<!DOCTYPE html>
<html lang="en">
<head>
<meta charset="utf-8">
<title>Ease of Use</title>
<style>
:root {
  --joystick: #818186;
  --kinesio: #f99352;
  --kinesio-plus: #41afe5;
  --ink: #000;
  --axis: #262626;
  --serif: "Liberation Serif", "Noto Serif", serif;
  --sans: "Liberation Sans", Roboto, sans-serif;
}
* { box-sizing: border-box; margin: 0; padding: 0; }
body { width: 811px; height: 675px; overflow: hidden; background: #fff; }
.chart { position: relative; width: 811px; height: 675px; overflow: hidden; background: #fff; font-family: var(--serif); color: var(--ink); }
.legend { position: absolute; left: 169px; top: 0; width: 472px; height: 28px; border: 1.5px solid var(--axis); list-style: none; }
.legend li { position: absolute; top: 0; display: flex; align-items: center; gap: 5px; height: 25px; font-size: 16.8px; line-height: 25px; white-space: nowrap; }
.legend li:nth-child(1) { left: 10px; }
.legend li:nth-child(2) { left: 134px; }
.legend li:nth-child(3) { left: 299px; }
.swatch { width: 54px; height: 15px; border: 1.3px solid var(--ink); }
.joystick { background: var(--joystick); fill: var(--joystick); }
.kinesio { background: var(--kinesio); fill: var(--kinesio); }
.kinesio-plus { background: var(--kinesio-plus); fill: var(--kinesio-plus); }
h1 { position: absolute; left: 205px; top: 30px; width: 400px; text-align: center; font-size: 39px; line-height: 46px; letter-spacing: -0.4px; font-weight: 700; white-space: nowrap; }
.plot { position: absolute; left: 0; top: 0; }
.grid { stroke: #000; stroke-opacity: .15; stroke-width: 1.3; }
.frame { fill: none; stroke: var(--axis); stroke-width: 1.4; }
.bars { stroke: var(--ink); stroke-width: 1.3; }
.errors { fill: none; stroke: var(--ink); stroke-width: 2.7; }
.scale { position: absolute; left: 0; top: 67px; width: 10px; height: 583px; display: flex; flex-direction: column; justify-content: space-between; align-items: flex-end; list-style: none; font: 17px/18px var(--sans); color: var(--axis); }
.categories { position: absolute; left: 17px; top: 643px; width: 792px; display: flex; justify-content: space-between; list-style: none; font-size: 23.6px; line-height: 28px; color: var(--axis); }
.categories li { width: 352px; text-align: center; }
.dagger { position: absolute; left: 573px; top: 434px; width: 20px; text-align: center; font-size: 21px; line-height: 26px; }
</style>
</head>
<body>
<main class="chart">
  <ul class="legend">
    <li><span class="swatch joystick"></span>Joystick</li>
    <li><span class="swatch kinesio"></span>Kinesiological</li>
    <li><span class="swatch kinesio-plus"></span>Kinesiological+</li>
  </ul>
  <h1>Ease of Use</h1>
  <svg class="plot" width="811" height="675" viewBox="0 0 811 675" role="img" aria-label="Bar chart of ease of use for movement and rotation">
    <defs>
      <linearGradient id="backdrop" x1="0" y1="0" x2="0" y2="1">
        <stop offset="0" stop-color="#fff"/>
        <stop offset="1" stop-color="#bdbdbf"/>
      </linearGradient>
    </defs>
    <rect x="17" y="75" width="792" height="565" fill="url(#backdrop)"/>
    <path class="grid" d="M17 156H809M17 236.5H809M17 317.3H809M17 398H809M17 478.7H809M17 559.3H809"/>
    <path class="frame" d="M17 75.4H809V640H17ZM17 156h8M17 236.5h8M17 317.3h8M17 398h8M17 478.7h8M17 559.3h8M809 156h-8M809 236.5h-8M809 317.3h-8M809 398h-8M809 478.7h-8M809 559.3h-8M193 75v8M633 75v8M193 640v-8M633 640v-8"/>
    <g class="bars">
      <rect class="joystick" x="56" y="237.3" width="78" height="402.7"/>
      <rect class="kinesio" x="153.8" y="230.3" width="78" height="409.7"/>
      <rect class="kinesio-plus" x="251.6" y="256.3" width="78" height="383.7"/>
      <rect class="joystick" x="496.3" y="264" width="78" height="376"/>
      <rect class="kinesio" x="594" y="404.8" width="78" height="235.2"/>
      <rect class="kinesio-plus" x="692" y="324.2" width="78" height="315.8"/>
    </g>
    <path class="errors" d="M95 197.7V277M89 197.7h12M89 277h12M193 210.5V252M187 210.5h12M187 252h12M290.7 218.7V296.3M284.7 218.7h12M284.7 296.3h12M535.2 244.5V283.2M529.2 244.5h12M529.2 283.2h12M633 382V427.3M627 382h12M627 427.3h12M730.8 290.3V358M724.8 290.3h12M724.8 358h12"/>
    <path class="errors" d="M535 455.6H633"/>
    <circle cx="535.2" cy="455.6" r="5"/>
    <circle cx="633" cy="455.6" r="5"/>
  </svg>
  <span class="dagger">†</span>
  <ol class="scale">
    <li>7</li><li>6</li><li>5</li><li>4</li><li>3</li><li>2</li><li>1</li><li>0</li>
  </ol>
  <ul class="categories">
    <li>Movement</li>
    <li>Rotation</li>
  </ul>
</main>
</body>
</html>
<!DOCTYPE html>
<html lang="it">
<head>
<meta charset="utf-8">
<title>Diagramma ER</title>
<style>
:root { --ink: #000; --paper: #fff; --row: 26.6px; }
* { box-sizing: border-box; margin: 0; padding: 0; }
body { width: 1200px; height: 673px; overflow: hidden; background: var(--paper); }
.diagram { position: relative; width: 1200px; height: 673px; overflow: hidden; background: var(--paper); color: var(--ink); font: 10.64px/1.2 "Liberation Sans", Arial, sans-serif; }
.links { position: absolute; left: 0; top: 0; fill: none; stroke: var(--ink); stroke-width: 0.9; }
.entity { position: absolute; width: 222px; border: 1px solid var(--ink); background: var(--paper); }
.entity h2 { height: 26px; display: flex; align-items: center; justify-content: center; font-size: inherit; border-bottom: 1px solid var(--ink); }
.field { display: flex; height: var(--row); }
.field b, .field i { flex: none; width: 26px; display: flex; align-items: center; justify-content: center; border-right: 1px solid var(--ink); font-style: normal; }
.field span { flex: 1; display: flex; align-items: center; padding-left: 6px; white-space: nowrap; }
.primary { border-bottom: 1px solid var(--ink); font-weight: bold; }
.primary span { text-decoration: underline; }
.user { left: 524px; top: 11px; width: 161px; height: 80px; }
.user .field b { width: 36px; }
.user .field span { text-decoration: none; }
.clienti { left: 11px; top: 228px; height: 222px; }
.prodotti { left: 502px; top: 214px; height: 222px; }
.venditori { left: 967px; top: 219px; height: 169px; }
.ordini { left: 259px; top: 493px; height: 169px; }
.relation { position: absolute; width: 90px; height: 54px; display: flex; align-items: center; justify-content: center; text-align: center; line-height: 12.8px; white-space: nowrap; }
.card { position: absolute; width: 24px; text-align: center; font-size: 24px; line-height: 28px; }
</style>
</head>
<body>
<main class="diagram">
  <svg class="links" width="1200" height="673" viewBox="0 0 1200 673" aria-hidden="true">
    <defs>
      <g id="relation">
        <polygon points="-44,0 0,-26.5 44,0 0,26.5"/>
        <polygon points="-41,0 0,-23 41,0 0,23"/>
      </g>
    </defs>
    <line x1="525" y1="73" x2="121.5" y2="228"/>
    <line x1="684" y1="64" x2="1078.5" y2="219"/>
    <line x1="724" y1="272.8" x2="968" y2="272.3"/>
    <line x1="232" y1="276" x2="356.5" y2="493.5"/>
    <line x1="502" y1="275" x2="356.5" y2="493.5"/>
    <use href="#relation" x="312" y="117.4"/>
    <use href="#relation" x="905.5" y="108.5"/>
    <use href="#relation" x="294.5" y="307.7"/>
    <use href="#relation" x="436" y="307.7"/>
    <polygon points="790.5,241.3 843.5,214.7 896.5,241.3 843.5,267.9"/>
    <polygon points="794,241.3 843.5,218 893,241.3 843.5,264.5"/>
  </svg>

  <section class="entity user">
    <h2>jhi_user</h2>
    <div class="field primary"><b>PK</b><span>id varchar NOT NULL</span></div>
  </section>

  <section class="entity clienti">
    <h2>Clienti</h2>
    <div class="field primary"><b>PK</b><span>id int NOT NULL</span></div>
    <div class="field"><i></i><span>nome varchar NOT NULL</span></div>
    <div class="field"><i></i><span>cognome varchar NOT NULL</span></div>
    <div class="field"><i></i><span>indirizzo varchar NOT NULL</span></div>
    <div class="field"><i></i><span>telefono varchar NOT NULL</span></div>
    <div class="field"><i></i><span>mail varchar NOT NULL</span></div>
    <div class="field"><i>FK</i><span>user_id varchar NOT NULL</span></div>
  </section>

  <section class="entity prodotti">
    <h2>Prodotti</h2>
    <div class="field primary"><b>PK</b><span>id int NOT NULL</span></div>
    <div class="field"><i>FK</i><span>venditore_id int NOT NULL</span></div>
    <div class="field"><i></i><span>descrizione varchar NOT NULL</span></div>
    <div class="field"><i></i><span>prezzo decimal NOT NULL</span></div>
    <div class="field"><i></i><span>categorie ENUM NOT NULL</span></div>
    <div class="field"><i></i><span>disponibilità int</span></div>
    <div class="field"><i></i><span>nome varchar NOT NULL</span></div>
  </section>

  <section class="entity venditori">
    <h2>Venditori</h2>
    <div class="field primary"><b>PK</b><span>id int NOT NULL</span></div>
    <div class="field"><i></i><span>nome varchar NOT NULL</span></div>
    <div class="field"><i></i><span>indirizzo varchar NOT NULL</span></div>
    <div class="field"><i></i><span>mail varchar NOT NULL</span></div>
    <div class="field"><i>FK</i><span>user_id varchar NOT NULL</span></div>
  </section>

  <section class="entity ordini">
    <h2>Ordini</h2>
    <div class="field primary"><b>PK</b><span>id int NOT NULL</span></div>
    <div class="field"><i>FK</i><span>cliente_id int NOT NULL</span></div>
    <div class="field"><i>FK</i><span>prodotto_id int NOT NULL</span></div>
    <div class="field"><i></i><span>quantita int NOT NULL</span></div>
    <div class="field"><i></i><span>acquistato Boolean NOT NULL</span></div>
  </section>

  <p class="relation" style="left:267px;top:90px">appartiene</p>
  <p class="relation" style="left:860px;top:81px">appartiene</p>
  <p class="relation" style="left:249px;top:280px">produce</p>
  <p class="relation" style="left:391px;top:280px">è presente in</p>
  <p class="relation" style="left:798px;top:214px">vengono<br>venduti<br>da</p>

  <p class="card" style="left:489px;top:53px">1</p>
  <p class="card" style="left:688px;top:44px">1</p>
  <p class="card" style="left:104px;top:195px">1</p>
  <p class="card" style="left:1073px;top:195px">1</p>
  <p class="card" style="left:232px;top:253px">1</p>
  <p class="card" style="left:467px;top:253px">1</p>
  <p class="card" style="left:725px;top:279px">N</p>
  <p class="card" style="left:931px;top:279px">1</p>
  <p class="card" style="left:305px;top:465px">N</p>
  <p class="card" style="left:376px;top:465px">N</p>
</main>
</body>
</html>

__________________________________________________

(Exercise details):
Go through the records above, find each line with the string "card", and copy it.

(Result for this task):
.card { position: absolute; width: 24px; text-align: center; font-size: 24px; line-height: 28px; }
  <p class="card" style="left:489px;top:53px">1</p>
  <p class="card" style="left:688px;top:44px">1</p>
  <p class="card" style="left:104px;top:195px">1</p>
  <p class="card" style="left:1073px;top:195px">1</p>
  <p class="card" style="left:232px;top:253px">1</p>
  <p class="card" style="left:467px;top:253px">1</p>
  <p class="card" style="left:725px;top:279px">N</p>
  <p class="card" style="left:931px;top:279px">1</p>
  <p class="card" style="left:305px;top:465px">N</p>
  <p class="card" style="left:376px;top:465px">N</p>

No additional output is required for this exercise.